Agents identified the administrator of the site by his alias of "Dread Pirate Roberts," and began working to infiltrate his inner circle. The arrest of an Edgewood man, Jacob Theodore George IV, who was using Silk Road to sell heroin and imported Chinese methylone — a synthetic drug similar to Ecstasy — provided new inside access to the site.

Green, who worked as a Silk Road administrator resolving disputes between buyers and sellers, was identified by authorities after having a kilogram of cocaine sent to his home. Green agreed to speak with members of the Baltimore Silk Road Task Force.


Hours after Green was debriefed, Silk Road "suffered a series of sizable thefts" of currency associated with Green's account, according to court records. Green denied involvement, and the theft would later be traced.
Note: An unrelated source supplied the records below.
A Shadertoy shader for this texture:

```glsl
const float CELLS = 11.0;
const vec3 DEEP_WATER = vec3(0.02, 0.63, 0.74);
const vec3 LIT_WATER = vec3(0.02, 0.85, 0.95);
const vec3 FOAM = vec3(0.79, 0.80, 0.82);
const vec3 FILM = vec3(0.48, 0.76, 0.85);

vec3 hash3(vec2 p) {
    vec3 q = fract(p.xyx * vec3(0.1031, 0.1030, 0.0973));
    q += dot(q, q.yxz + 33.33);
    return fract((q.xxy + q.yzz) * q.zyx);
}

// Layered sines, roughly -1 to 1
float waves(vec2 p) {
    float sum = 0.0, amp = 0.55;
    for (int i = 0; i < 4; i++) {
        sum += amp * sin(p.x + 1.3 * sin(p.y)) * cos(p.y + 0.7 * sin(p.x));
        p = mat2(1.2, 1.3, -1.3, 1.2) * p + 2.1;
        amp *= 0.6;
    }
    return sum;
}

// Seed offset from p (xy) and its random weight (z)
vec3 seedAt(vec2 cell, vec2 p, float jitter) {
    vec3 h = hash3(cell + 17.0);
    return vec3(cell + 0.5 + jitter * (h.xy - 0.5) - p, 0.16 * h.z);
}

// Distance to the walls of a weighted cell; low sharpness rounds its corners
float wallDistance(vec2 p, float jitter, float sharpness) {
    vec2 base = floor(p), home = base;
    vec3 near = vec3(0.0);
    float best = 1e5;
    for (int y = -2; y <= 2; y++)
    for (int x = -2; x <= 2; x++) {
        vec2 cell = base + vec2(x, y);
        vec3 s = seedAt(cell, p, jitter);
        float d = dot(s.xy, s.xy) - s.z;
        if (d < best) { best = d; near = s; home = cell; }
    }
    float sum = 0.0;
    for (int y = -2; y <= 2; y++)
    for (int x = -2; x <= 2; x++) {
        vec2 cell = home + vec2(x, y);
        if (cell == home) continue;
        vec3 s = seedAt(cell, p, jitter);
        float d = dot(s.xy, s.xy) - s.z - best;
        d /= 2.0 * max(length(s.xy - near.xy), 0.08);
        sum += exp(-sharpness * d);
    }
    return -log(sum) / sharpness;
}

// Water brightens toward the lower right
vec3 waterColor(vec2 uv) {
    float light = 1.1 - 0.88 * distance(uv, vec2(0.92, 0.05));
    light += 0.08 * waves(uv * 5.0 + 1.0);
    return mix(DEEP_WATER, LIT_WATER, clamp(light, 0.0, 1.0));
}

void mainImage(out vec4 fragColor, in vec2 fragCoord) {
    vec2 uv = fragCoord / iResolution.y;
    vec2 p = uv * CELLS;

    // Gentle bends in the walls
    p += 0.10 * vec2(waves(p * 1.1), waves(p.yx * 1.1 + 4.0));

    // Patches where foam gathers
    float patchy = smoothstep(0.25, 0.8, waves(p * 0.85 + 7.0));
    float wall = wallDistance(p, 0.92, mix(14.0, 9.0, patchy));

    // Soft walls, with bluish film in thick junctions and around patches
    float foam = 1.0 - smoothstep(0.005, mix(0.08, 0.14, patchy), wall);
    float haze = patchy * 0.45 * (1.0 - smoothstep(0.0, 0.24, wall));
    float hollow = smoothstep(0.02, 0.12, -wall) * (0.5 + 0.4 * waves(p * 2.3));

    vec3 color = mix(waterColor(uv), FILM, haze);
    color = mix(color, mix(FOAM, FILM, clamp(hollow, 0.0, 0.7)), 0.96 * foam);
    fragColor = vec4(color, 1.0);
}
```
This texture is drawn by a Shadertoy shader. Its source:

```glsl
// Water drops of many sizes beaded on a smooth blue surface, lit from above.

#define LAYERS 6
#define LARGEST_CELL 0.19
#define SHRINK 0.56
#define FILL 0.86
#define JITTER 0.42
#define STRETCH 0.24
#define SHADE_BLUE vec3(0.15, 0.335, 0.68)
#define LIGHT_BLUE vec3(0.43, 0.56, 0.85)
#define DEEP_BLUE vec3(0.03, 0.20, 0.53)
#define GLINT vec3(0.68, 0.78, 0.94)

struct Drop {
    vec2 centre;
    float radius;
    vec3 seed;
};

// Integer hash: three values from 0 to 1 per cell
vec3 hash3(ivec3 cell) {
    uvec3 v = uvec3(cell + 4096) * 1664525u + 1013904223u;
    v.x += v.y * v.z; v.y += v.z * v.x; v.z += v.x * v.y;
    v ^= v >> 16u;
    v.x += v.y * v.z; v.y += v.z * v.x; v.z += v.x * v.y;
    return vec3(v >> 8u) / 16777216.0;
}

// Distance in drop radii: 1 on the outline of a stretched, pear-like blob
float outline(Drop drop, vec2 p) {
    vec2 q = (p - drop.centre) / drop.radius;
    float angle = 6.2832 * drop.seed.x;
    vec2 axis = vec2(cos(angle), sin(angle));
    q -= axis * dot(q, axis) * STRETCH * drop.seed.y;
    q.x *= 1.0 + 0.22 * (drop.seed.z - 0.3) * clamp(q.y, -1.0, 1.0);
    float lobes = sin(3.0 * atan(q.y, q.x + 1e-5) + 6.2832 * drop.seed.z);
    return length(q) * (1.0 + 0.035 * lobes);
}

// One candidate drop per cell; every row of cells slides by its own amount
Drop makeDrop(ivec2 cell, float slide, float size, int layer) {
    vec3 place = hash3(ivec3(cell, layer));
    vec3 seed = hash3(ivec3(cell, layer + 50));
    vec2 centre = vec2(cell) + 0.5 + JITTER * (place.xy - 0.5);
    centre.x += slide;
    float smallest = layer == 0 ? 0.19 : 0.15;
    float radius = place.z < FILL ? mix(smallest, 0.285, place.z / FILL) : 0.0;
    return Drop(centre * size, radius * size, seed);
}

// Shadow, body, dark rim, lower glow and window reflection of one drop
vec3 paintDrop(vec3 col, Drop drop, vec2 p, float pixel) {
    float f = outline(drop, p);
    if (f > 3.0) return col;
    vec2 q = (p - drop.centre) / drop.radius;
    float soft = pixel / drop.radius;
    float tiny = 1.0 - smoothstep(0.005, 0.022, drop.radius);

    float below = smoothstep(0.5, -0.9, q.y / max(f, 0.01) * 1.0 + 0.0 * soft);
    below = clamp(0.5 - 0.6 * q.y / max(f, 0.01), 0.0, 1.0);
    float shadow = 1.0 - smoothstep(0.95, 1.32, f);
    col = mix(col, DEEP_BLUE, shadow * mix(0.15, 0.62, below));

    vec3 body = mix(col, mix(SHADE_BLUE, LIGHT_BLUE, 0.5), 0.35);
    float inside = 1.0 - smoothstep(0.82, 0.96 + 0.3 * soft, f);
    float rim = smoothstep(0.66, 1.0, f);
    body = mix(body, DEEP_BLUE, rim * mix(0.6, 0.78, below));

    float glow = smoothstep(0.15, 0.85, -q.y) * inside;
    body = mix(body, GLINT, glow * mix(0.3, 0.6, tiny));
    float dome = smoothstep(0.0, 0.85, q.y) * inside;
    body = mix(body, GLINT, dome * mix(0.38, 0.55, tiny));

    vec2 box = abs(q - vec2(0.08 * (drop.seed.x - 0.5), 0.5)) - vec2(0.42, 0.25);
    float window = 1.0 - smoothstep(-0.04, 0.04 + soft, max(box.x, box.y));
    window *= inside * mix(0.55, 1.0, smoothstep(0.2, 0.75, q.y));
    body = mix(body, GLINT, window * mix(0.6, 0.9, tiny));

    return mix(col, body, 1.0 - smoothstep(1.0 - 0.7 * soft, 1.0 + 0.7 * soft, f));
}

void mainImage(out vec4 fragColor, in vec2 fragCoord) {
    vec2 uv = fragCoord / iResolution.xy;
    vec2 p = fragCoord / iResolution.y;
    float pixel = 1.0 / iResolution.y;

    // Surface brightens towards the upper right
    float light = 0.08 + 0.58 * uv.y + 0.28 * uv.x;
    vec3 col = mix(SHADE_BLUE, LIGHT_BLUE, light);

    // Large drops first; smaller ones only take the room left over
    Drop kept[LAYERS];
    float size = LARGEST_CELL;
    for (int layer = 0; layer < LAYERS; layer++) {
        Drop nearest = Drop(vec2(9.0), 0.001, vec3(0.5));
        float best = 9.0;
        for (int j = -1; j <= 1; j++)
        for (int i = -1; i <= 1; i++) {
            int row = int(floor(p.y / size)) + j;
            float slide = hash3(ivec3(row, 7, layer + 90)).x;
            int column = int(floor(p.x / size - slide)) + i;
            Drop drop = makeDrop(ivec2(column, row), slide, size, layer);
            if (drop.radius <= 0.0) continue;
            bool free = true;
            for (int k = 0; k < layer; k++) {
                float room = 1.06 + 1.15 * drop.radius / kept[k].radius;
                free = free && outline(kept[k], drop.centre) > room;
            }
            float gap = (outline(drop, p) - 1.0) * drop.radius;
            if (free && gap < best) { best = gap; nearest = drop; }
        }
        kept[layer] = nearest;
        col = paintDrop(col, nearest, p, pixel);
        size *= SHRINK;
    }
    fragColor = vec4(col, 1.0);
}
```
But before that discovery, Dread Pirate Roberts contacted Force, who used the alias "nob," about commissioning Green's murder. He wired $80,000 to Force to kill Green, and task force members faked Green's death, authorities said.

Ulbricht was eventually arrested in San Francisco, and convicted after a jury trial in Manhattan. He is appealing his conviction. He is also charged in Maryland. The U.S. attorney's office for Maryland did not return a message seeking comment on the cases.